Irwin Shaw’s ferocious 1936 antiwar allegory “Bury the Dead” is always relevant, alas. The spectacle of six casualties’ refusal to go gently into a deep, anonymous trench never stops offering society a potent gut shot, especially now, when images of war’s cost are systematically withheld from those on the home front. Shaw’s message — men should fight and die for what matters to them, not for someone else’s trumped-up cause — comes through forcefully, even in this very inconsistent Actors’ Gang revival.
The production’s triumph comes in the treatment of the recalcitrant dead. Despite their rictus smiles smeared in blood-mottled whiteface, they’re by far the most alive and multifaceted occupants of designer Francois-Pierre Couture’s blue papier-mache no-man’s land. The sextet’s wellspring of humor and perspective forces us to acknowledge the distinctive individuality each moldering cadaver possessed in life, even as government is determined to deny it with shovelfuls of dirt.
The men are types, but as played here, they are never stereotypes. John Pick bittersweetly transcends Pvt. Levy’s womanizing bravado to declare he’s still owed each man’s due measures of joy and pain. Andrew Wheeler takes physical pleasure in Pvt. Schelling’s memories of his old farm, investing his manifesto — “My business is what’s on top of the earth, not beneath it” — with stubborn conviction.
The arguments of Gold Star moms and sweethearts, conscripted to persuade the men to lie down and disappear, are to no avail. Baby-faced Pvt. Dean (Jesse Luken) breaks our heart with this confession to his grieving mom: “I’ve never done anything, never seen anything. I practiced for 20 years to be a man, and then they killed me.”
All the while, helmer Matthew Huffman sculpts the six trench occupants, ingeniously masked by a lean-to, into inexpressibly sad group poses, living war memorials to unforgivable waste.
For all its frequent eloquence and relative brevity, the show becomes sluggish as most of the powers-that-be, and several of the women, indulge in caricature and cliche. Obvious acting choices — mad generals barking; a rabid clergyman inveighing; insincere sweethearts freely bawling rather than holding back tears — undercut Shaw’s intended celebration of our entire species.
Why is multilayered characterization the province of the dead alone? Surely the humanity of victims need not be brought out at the expense of that of their oppressors.

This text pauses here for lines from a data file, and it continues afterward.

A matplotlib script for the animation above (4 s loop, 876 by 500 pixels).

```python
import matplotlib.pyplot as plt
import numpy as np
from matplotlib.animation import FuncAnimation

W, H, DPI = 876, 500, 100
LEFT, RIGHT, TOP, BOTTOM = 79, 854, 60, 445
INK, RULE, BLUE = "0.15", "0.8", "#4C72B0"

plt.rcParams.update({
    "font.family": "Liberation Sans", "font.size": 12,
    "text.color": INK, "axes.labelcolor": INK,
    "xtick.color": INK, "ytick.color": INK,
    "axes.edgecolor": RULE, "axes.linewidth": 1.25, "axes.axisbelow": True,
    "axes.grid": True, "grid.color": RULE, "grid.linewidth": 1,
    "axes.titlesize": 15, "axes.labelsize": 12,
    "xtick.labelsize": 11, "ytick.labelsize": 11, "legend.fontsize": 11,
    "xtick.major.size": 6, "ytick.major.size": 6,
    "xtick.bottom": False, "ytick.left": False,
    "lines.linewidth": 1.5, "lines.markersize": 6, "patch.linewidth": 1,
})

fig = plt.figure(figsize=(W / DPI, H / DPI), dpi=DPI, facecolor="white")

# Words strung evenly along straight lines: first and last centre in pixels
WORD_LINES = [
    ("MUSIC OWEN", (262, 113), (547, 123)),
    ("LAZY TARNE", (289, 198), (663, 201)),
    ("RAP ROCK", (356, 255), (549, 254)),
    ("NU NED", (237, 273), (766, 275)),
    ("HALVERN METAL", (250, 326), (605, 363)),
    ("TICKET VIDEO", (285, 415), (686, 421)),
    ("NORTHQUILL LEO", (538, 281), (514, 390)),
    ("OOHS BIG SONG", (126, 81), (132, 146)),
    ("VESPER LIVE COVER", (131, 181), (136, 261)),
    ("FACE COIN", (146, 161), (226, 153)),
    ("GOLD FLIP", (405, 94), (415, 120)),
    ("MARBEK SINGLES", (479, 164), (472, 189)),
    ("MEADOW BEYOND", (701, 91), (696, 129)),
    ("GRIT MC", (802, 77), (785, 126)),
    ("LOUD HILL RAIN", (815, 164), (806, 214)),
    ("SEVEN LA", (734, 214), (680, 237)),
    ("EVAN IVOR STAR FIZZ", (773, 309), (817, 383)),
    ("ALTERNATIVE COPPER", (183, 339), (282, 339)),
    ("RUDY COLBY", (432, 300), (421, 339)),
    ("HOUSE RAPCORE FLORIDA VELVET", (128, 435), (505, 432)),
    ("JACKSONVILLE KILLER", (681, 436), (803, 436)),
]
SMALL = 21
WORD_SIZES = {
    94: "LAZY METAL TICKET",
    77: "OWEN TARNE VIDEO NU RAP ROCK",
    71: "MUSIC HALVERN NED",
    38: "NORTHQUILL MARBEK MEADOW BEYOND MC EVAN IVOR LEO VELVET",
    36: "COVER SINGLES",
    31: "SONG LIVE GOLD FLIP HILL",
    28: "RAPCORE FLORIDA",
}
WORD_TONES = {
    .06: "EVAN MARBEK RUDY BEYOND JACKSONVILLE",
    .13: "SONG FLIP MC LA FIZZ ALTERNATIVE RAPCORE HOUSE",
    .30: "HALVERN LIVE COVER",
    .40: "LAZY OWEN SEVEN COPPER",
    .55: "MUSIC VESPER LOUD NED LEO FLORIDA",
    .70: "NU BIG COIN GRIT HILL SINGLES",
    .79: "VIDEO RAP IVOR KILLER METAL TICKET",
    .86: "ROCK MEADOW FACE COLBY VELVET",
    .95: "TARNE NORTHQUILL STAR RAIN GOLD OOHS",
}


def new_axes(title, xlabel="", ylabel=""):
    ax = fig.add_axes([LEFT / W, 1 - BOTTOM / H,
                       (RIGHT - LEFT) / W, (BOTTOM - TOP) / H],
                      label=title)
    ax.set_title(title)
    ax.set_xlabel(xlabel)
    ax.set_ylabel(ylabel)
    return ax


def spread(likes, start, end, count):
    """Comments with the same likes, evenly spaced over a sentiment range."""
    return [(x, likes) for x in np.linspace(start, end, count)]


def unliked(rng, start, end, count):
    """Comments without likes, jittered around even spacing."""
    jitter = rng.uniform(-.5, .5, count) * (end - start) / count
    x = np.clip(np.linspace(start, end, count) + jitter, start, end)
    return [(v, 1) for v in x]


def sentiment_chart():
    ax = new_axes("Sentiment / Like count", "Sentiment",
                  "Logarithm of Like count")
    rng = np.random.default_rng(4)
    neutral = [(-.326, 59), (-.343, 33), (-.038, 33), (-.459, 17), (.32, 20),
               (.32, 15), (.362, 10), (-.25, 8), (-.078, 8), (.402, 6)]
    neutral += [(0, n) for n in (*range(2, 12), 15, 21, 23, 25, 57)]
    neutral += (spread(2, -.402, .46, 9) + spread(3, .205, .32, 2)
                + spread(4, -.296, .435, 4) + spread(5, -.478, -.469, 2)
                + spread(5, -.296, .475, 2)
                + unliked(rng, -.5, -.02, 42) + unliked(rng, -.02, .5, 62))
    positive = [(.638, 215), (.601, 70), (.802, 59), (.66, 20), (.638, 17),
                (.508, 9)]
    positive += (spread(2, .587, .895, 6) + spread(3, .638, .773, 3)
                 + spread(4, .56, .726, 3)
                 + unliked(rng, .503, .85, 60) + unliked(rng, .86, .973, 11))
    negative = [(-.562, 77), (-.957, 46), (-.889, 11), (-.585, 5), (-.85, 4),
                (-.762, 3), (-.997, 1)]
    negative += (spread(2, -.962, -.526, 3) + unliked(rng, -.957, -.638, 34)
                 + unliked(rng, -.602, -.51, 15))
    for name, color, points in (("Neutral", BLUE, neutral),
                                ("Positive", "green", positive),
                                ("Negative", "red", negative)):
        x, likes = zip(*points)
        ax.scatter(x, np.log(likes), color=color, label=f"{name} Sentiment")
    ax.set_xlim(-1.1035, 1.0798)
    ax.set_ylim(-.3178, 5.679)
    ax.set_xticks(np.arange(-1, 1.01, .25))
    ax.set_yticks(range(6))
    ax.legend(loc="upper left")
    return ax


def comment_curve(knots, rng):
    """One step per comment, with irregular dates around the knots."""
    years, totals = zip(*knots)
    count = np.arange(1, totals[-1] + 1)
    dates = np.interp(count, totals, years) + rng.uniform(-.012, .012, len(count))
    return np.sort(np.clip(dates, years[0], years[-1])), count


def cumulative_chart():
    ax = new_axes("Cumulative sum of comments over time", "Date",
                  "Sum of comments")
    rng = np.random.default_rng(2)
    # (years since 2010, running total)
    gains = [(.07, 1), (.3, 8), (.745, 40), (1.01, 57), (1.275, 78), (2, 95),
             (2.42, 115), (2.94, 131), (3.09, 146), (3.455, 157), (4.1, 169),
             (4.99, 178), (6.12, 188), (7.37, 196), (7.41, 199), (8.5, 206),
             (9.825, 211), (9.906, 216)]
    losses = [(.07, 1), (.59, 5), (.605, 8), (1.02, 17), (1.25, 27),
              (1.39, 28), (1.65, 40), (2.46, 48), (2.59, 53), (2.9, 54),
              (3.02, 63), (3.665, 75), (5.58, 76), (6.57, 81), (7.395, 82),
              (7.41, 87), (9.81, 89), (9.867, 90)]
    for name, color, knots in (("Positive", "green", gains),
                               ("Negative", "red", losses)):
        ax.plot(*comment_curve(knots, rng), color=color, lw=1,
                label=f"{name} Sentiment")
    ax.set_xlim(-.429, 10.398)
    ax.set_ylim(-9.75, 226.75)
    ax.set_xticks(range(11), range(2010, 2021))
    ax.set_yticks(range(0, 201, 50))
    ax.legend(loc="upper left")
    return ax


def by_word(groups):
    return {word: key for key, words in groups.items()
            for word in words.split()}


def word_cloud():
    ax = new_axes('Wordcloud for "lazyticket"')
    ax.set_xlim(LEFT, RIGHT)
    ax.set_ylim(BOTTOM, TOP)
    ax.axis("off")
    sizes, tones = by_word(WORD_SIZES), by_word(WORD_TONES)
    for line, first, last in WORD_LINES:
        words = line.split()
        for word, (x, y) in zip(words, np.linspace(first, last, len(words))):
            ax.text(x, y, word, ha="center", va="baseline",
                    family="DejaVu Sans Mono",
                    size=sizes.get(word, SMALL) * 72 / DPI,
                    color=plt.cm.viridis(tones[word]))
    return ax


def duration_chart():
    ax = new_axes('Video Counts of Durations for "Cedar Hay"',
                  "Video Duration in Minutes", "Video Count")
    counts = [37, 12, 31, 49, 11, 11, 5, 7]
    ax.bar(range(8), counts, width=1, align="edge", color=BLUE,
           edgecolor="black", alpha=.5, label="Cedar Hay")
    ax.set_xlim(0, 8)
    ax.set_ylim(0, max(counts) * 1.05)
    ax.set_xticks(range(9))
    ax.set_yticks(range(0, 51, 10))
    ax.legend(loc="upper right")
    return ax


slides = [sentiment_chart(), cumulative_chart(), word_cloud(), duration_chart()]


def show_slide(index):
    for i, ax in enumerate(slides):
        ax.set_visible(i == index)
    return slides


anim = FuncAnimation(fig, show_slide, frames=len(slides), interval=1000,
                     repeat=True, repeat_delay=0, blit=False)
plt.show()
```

Moreover, Huffman keeps sending thesp after thesp forward to emote face-front, a 1930s agitprop presentational style now corny and overdone. The poignancy gained as living wives and dead husbands look into each other’s eyes, even tremulously touching at once point, is repeatedly destroyed by pretentious, dispensable little touches of Brecht in the night.